§ REQUIRED WORK: Give back the entries in full, exactly as they are written.

§ RECORDS FOR PROCESSING:
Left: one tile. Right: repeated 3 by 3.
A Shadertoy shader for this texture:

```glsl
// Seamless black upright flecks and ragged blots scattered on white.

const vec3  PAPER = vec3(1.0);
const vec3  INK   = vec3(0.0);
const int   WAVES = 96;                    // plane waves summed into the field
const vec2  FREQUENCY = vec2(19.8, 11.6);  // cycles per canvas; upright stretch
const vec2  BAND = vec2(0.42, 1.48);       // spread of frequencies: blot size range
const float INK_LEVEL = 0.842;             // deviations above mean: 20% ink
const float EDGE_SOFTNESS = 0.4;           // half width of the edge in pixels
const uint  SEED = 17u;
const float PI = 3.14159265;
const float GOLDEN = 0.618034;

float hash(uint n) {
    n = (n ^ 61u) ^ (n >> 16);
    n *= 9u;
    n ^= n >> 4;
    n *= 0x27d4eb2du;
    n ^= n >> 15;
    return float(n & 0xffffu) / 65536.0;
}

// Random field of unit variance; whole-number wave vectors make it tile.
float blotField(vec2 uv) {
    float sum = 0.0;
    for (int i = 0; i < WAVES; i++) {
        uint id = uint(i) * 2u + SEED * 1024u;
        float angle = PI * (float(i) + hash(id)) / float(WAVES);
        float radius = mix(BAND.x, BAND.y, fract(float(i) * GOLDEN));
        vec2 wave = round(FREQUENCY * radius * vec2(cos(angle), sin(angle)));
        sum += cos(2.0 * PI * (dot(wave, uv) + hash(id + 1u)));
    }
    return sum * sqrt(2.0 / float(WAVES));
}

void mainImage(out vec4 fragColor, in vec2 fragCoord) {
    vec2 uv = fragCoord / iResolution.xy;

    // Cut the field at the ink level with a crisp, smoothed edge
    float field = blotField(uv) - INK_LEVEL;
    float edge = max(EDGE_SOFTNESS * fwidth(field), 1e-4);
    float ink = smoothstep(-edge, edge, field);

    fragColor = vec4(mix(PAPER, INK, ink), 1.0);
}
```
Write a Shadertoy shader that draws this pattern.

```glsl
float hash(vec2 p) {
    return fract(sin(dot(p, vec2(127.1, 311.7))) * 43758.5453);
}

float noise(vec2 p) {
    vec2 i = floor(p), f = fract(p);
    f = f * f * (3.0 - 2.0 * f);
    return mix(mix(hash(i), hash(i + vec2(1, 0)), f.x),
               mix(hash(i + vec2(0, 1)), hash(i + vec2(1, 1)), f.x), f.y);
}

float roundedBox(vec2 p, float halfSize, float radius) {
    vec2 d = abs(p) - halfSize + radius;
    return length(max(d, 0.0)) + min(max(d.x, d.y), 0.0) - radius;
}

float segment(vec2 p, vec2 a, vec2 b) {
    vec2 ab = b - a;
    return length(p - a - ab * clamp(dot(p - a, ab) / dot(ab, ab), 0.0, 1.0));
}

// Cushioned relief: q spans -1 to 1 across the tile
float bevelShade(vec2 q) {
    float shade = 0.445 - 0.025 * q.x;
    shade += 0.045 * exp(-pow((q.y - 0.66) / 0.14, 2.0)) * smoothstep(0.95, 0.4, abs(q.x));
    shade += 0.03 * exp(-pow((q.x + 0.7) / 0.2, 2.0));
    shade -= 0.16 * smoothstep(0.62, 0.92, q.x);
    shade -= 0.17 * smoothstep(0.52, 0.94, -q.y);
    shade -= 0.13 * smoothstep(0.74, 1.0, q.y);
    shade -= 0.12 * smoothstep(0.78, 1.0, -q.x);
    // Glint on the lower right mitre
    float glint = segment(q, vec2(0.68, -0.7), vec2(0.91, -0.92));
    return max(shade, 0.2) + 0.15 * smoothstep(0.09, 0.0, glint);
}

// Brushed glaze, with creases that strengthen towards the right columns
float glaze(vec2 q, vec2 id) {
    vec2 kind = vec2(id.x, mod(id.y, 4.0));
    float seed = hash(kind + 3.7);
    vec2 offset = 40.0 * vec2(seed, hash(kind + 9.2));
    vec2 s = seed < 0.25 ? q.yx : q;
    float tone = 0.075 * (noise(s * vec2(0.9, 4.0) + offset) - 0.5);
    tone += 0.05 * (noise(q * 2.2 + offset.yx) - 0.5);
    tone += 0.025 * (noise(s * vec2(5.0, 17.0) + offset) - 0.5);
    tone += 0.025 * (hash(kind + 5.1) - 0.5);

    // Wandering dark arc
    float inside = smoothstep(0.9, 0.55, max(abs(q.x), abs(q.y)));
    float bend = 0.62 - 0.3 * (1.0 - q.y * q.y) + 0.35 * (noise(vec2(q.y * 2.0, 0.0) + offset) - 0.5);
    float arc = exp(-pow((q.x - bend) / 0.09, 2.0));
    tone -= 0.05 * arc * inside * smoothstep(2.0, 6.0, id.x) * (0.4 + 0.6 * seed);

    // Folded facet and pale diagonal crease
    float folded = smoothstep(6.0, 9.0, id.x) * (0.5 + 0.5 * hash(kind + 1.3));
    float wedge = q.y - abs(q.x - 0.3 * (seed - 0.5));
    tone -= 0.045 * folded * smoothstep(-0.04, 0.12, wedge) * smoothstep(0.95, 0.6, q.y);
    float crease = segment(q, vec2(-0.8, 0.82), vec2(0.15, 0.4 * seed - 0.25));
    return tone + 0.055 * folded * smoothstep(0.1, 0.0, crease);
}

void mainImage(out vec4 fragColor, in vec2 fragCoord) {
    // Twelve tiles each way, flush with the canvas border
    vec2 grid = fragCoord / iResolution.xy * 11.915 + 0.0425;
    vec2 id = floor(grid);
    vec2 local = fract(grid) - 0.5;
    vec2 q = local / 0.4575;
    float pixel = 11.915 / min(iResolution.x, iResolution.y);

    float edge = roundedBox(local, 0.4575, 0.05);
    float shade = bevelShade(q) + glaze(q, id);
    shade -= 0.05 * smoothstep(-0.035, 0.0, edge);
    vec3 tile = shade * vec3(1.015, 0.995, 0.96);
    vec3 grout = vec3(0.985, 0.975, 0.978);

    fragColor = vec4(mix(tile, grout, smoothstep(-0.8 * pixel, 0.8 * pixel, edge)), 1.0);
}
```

§ ANSWER SECTION:
Left: one tile. Right: repeated 3 by 3.
A Shadertoy shader for this texture:

```glsl
// Seamless black upright flecks and ragged blots scattered on white.

const vec3  PAPER = vec3(1.0);
const vec3  INK   = vec3(0.0);
const int   WAVES = 96;                    // plane waves summed into the field
const vec2  FREQUENCY = vec2(19.8, 11.6);  // cycles per canvas; upright stretch
const vec2  BAND = vec2(0.42, 1.48);       // spread of frequencies: blot size range
const float INK_LEVEL = 0.842;             // deviations above mean: 20% ink
const float EDGE_SOFTNESS = 0.4;           // half width of the edge in pixels
const uint  SEED = 17u;
const float PI = 3.14159265;
const float GOLDEN = 0.618034;

float hash(uint n) {
    n = (n ^ 61u) ^ (n >> 16);
    n *= 9u;
    n ^= n >> 4;
    n *= 0x27d4eb2du;
    n ^= n >> 15;
    return float(n & 0xffffu) / 65536.0;
}

// Random field of unit variance; whole-number wave vectors make it tile.
float blotField(vec2 uv) {
    float sum = 0.0;
    for (int i = 0; i < WAVES; i++) {
        uint id = uint(i) * 2u + SEED * 1024u;
        float angle = PI * (float(i) + hash(id)) / float(WAVES);
        float radius = mix(BAND.x, BAND.y, fract(float(i) * GOLDEN));
        vec2 wave = round(FREQUENCY * radius * vec2(cos(angle), sin(angle)));
        sum += cos(2.0 * PI * (dot(wave, uv) + hash(id + 1u)));
    }
    return sum * sqrt(2.0 / float(WAVES));
}

void mainImage(out vec4 fragColor, in vec2 fragCoord) {
    vec2 uv = fragCoord / iResolution.xy;

    // Cut the field at the ink level with a crisp, smoothed edge
    float field = blotField(uv) - INK_LEVEL;
    float edge = max(EDGE_SOFTNESS * fwidth(field), 1e-4);
    float ink = smoothstep(-edge, edge, field);

    fragColor = vec4(mix(PAPER, INK, ink), 1.0);
}
```
Write a Shadertoy shader that draws this pattern.

```glsl
float hash(vec2 p) {
    return fract(sin(dot(p, vec2(127.1, 311.7))) * 43758.5453);
}

float noise(vec2 p) {
    vec2 i = floor(p), f = fract(p);
    f = f * f * (3.0 - 2.0 * f);
    return mix(mix(hash(i), hash(i + vec2(1, 0)), f.x),
               mix(hash(i + vec2(0, 1)), hash(i + vec2(1, 1)), f.x), f.y);
}

float roundedBox(vec2 p, float halfSize, float radius) {
    vec2 d = abs(p) - halfSize + radius;
    return length(max(d, 0.0)) + min(max(d.x, d.y), 0.0) - radius;
}

float segment(vec2 p, vec2 a, vec2 b) {
    vec2 ab = b - a;
    return length(p - a - ab * clamp(dot(p - a, ab) / dot(ab, ab), 0.0, 1.0));
}

// Cushioned relief: q spans -1 to 1 across the tile
float bevelShade(vec2 q) {
    float shade = 0.445 - 0.025 * q.x;
    shade += 0.045 * exp(-pow((q.y - 0.66) / 0.14, 2.0)) * smoothstep(0.95, 0.4, abs(q.x));
    shade += 0.03 * exp(-pow((q.x + 0.7) / 0.2, 2.0));
    shade -= 0.16 * smoothstep(0.62, 0.92, q.x);
    shade -= 0.17 * smoothstep(0.52, 0.94, -q.y);
    shade -= 0.13 * smoothstep(0.74, 1.0, q.y);
    shade -= 0.12 * smoothstep(0.78, 1.0, -q.x);
    // Glint on the lower right mitre
    float glint = segment(q, vec2(0.68, -0.7), vec2(0.91, -0.92));
    return max(shade, 0.2) + 0.15 * smoothstep(0.09, 0.0, glint);
}

// Brushed glaze, with creases that strengthen towards the right columns
float glaze(vec2 q, vec2 id) {
    vec2 kind = vec2(id.x, mod(id.y, 4.0));
    float seed = hash(kind + 3.7);
    vec2 offset = 40.0 * vec2(seed, hash(kind + 9.2));
    vec2 s = seed < 0.25 ? q.yx : q;
    float tone = 0.075 * (noise(s * vec2(0.9, 4.0) + offset) - 0.5);
    tone += 0.05 * (noise(q * 2.2 + offset.yx) - 0.5);
    tone += 0.025 * (noise(s * vec2(5.0, 17.0) + offset) - 0.5);
    tone += 0.025 * (hash(kind + 5.1) - 0.5);

    // Wandering dark arc
    float inside = smoothstep(0.9, 0.55, max(abs(q.x), abs(q.y)));
    float bend = 0.62 - 0.3 * (1.0 - q.y * q.y) + 0.35 * (noise(vec2(q.y * 2.0, 0.0) + offset) - 0.5);
    float arc = exp(-pow((q.x - bend) / 0.09, 2.0));
    tone -= 0.05 * arc * inside * smoothstep(2.0, 6.0, id.x) * (0.4 + 0.6 * seed);

    // Folded facet and pale diagonal crease
    float folded = smoothstep(6.0, 9.0, id.x) * (0.5 + 0.5 * hash(kind + 1.3));
    float wedge = q.y - abs(q.x - 0.3 * (seed - 0.5));
    tone -= 0.045 * folded * smoothstep(-0.04, 0.12, wedge) * smoothstep(0.95, 0.6, q.y);
    float crease = segment(q, vec2(-0.8, 0.82), vec2(0.15, 0.4 * seed - 0.25));
    return tone + 0.055 * folded * smoothstep(0.1, 0.0, crease);
}

void mainImage(out vec4 fragColor, in vec2 fragCoord) {
    // Twelve tiles each way, flush with the canvas border
    vec2 grid = fragCoord / iResolution.xy * 11.915 + 0.0425;
    vec2 id = floor(grid);
    vec2 local = fract(grid) - 0.5;
    vec2 q = local / 0.4575;
    float pixel = 11.915 / min(iResolution.x, iResolution.y);

    float edge = roundedBox(local, 0.4575, 0.05);
    float shade = bevelShade(q) + glaze(q, id);
    shade -= 0.05 * smoothstep(-0.035, 0.0, edge);
    vec3 tile = shade * vec3(1.015, 0.995, 0.96);
    vec3 grout = vec3(0.985, 0.975, 0.978);

    fragColor = vec4(mix(tile, grout, smoothstep(-0.8 * pixel, 0.8 * pixel, edge)), 1.0);
}
```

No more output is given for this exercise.